Eudora Welty's short story "A Worn Path" is set soon after the Civil War during the days of segregation in the South under the Jim Crow laws that were enacted in 1890 and lasted all the way until the mid 1960s. The story describes an elderly African-American woman named Phoenix Jackson making a long journey on foot in the frozen December morning to a medical clinic in Natchez, Mississippi. She has made the trip twice a year for the past several years, ever since her grandson was poisoned by consuming lye and never received proper medical treatment. The best Old Phoenix can do is acquire medicine twice a year to sooth his suffering. The short story certainly covers many themes, including the determination that love ignites within us and the cruelty of racism. Plus, the two themes go hand in hand because Old Phoenix must, through her determination, overcome the cruel barriers put in her path due to racism in order to take care of her grandson. Author Welty uses her characters' voices to develop both characterization and her themes.
The first moment the reader hears Old Phoenix speak in the story is the first moment the reader hears her inner strength of character and her determination, particularly her determination to complete her journey, all for the sake of the grandson she loves.
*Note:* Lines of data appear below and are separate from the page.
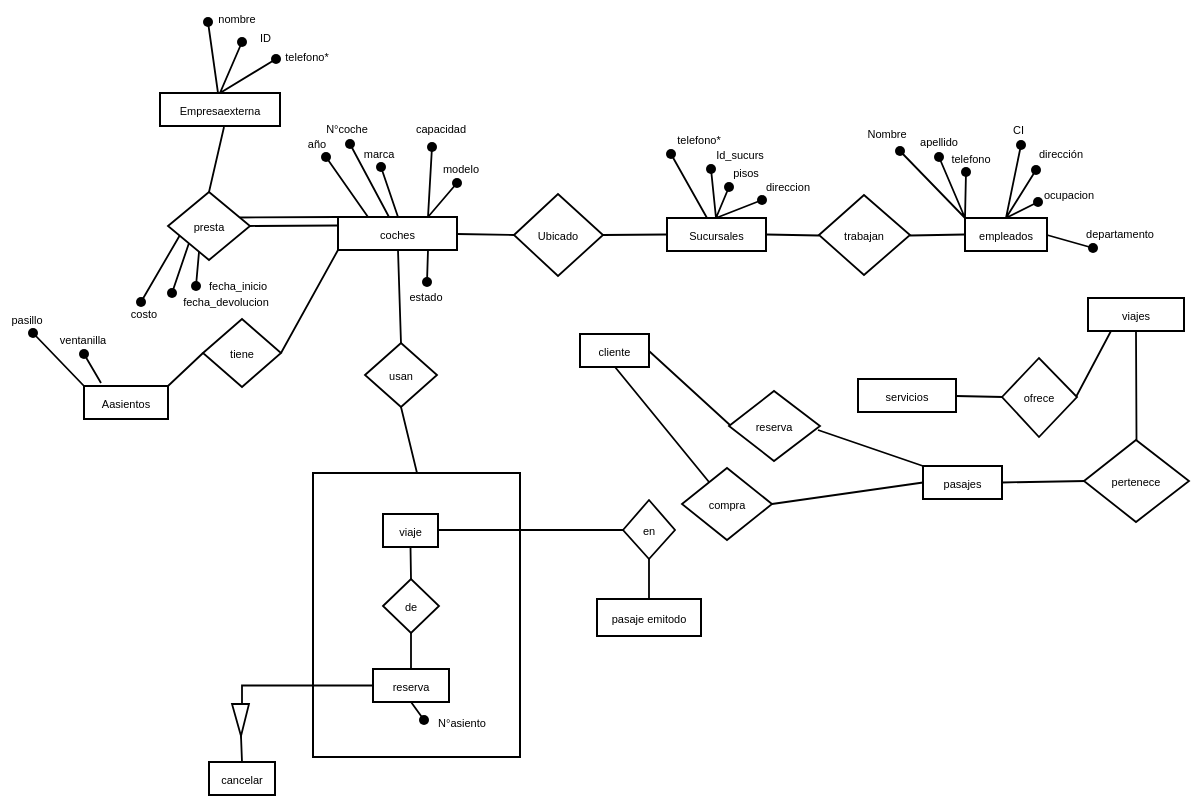
<!DOCTYPE html>
<html lang="es">
<head>
<meta charset="utf-8">
<title>Diagrama entidad-relación</title>
<style>
:root { --ink: #000; --paper: #fff; }
* { box-sizing: border-box; margin: 0; }
body { width: 1200px; height: 807px; overflow: hidden; background: var(--paper); }
.diagram {
  position: relative; width: 1200px; height: 807px; overflow: hidden;
  color: var(--ink); font: 11px/14px "Liberation Sans", Arial, sans-serif;
}
.lines { position: absolute; left: 0; top: 0; width: 1200px; height: 807px; }
.links, .relations { fill: none; stroke: var(--ink); stroke-width: 1.8; }
.relations { fill: var(--paper); }
.dots { fill: var(--ink); }
.entity, .group {
  position: absolute; left: calc(var(--x) * 1px - 1px); top: calc(var(--y) * 1px - 1px);
  width: calc(var(--w) * 1px + 2px); height: calc(var(--h, 33) * 1px + 2px);
  border: 2px solid var(--ink);
}
.entity { display: flex; align-items: center; justify-content: center; padding-top: 2px; background: var(--paper); white-space: nowrap; }
.relation, .attribute {
  position: absolute; left: calc(var(--x) * 1px); top: calc(var(--y) * 1px);
  transform: translate(-50%, -50%); white-space: nowrap;
}
</style>
</head>
<body>
<main class="diagram">
  <div class="group" style="--x:313;--y:473;--w:207;--h:284"></div>

  <svg class="lines" viewBox="0 0 1200 807" aria-hidden="true">
    <g class="links">
      <path d="M208 22L218 93M242 42L220 93L276 59"/>
      <path d="M224 127L209 192M240 217.5L338 217M250 226L338 225.5"/>
      <path d="M180 235L141 302M189 243L172 293M199 252L196 286"/>
      <path d="M326 157L368 217M350 144L389 217M381 167L398 217M432 147L428 217L457 183M428 250L427 282"/>
      <path d="M338 250L281 353M203 353L168 386M33 333L84 386M84 354L101 383"/>
      <path d="M398 250L401 343M401 407L417 473"/>
      <path d="M457 234L514 235M603 235L667 234.5M766 234.5L819 235.5M910 235.5L965 234.5"/>
      <path d="M671 154L707 218M711 169L716 218L729 187M716 218L762 200"/>
      <path d="M900 151L965 218L939 157M965 218L966 172M1021 145L1006 218L1036 170M1006 218L1038 202M1047 235L1093 248"/>
      <path d="M649 351L731 426M818 430L923 466M615 367L709 482M772 504L923 482.5"/>
      <path d="M956 396L1003 397M1076 397L1111 331M1136 331L1136.5 440M1002 482.5L1086 481"/>
      <path d="M438 530L623 530M649 559V599M410.5 547L411 579M411 633V669"/>
      <path d="M373 685.5H242V704M241 736L242 762M411 702L424 720"/>
    </g>
    <g class="relations">
      <polygon points="168,226 209,192 250,226 209,260"/>
      <polygon points="203,353 242,319 281,353 242,387"/>
      <polygon points="365,375 401,343 437,375 401,407"/>
      <polygon points="514,235 558,194 603,235 558,276"/>
      <polygon points="819,235 864,195 910,235 864,275"/>
      <polygon points="729,426 774,391 820,426 774,461"/>
      <polygon points="682,504 727,468 772,504 727,540"/>
      <polygon points="1002,397 1039,358 1077,397 1039,437"/>
      <polygon points="1084,481 1136,440 1189,481 1136,522"/>
      <polygon points="623,530 649,500 675,530 649,559"/>
      <polygon points="383,606 411,579 439,606 411,633"/>
      <polygon points="232,704 249,704 241,736"/>
    </g>
    <g class="dots">
      <circle cx="208" cy="22" r="5"/><circle cx="242" cy="42" r="5"/><circle cx="276" cy="59" r="5"/>
      <circle cx="141" cy="302" r="5"/><circle cx="172" cy="293" r="5"/><circle cx="196" cy="286" r="5"/>
      <circle cx="326" cy="157" r="5"/><circle cx="350" cy="144" r="5"/><circle cx="381" cy="167" r="5"/>
      <circle cx="432" cy="147" r="5"/><circle cx="457" cy="183" r="5"/><circle cx="427" cy="282" r="5"/>
      <circle cx="33" cy="333" r="5"/><circle cx="84" cy="354" r="5"/>
      <circle cx="671" cy="154" r="5"/><circle cx="711" cy="169" r="5"/><circle cx="729" cy="187" r="5"/><circle cx="762" cy="200" r="5"/>
      <circle cx="900" cy="151" r="5"/><circle cx="939" cy="157" r="5"/><circle cx="966" cy="172" r="5"/>
      <circle cx="1021" cy="145" r="5"/><circle cx="1036" cy="170" r="5"/><circle cx="1038" cy="202" r="5"/><circle cx="1093" cy="248" r="5"/>
      <circle cx="424" cy="720" r="5"/>
    </g>
  </svg>

  <div class="entity" style="--x:160;--y:93;--w:120">Empresaexterna</div>
  <div class="entity" style="--x:338;--y:217;--w:119">coches</div>
  <div class="entity" style="--x:667;--y:218;--w:99">Sucursales</div>
  <div class="entity" style="--x:965;--y:218;--w:82">empleados</div>
  <div class="entity" style="--x:1088;--y:298;--w:96">viajes</div>
  <div class="entity" style="--x:580;--y:334;--w:69">cliente</div>
  <div class="entity" style="--x:858;--y:379;--w:98">servicios</div>
  <div class="entity" style="--x:84;--y:386;--w:84">Aasientos</div>
  <div class="entity" style="--x:923;--y:466;--w:79">pasajes</div>
  <div class="entity" style="--x:383;--y:514;--w:55">viaje</div>
  <div class="entity" style="--x:597;--y:599;--w:104;--h:37">pasaje emitodo</div>
  <div class="entity" style="--x:373;--y:669;--w:76">reserva</div>
  <div class="entity" style="--x:209;--y:762;--w:66">cancelar</div>

  <span class="relation" style="--x:209;--y:227">presta</span>
  <span class="relation" style="--x:242;--y:354">tiene</span>
  <span class="relation" style="--x:401;--y:376">usan</span>
  <span class="relation" style="--x:558;--y:236">Ubicado</span>
  <span class="relation" style="--x:864;--y:236">trabajan</span>
  <span class="relation" style="--x:774;--y:427">reserva</span>
  <span class="relation" style="--x:727;--y:505">compra</span>
  <span class="relation" style="--x:1039;--y:398">ofrece</span>
  <span class="relation" style="--x:1136;--y:482">pertenece</span>
  <span class="relation" style="--x:649;--y:531">en</span>
  <span class="relation" style="--x:411;--y:607">de</span>

  <span class="attribute" style="--x:237;--y:19">nombre</span>
  <span class="attribute" style="--x:265.5;--y:38">ID</span>
  <span class="attribute" style="--x:307;--y:57">telefono*</span>
  <span class="attribute" style="--x:144;--y:314">costo</span>
  <span class="attribute" style="--x:226;--y:302">fecha_devolucion</span>
  <span class="attribute" style="--x:238;--y:286">fecha_inicio</span>
  <span class="attribute" style="--x:317;--y:144">año</span>
  <span class="attribute" style="--x:347;--y:129">N°coche</span>
  <span class="attribute" style="--x:379;--y:154">marca</span>
  <span class="attribute" style="--x:441;--y:129">capacidad</span>
  <span class="attribute" style="--x:461;--y:169">modelo</span>
  <span class="attribute" style="--x:426;--y:297">estado</span>
  <span class="attribute" style="--x:27;--y:320">pasillo</span>
  <span class="attribute" style="--x:83;--y:340">ventanilla</span>
  <span class="attribute" style="--x:699;--y:140">telefono*</span>
  <span class="attribute" style="--x:740;--y:155">Id_sucurs</span>
  <span class="attribute" style="--x:746;--y:173">pisos</span>
  <span class="attribute" style="--x:788;--y:187">direccion</span>
  <span class="attribute" style="--x:887;--y:134">Nombre</span>
  <span class="attribute" style="--x:939;--y:142">apellido</span>
  <span class="attribute" style="--x:971;--y:159">telefono</span>
  <span class="attribute" style="--x:1018.5;--y:130">CI</span>
  <span class="attribute" style="--x:1061;--y:154">dirección</span>
  <span class="attribute" style="--x:1069;--y:195">ocupacion</span>
  <span class="attribute" style="--x:1120;--y:234">departamento</span>
  <span class="attribute" style="--x:462;--y:723">N°asiento</span>
</main>
</body>
</html>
The narrator describes that, as Old Phoenix hobbled along with her umbrella used as a cane, she sometimes heard "quivering in the thicket." Old Phoenix responds to these noises with commands that show she won't allow herself to be either frightened or interfered with:
Out of my way, all you foxes, owls, beetles, jack rabbits, coons and wild animals! ... Keep out from under these feet, little bob-whites ... Keep the big wild hogs out of my path. Don't let none of those come running my direction. I got a long way.
Her refusal to be either frightened or interfered with shows just how determined she is to ease her grandson's suffering, which helps serve to develop Welty's theme concerning the determination that love ignites within us. The reader can even more clearly hear Old Phoenix's determination when we focus on how author Welty has juxtaposed Old Phoenix's frail, diminutive stature against these fearless, determined commands directed at something she really has no control over--mother nature.
The theme concerning the cruelty of racism is developed through the voice of the white, unnamed hunter. At first glance, the reader may think he is congenial because he helps her out of the ditch she has fallen into and seems to express concern when he asks where she lives. He says to her, "Why, that's too far! [...] Now you go on home, Granny!" However, by the time he points the gun at her face, the reader sees clearly that he told her to go home simply because he doesn't feel she should be in the presence of the world due to her race. In addition, he lies to her, saying he would give her a dime if he had one, and we know he is lying because she has just stolen the nickel that has fallen out of his pocket. Hence, the combination of gun pointing and lying helps the reader hear the sneer and contempt in his voice, since the reader also knows that he is faking any concern he is showing for Old Phoenix. Plus, the contempt Welty paints in the hunter's voice helps develop her theme concerning the cruelty of racism, a theme that further shows us just how many barriers Old Phoenix must use her determination to overcome.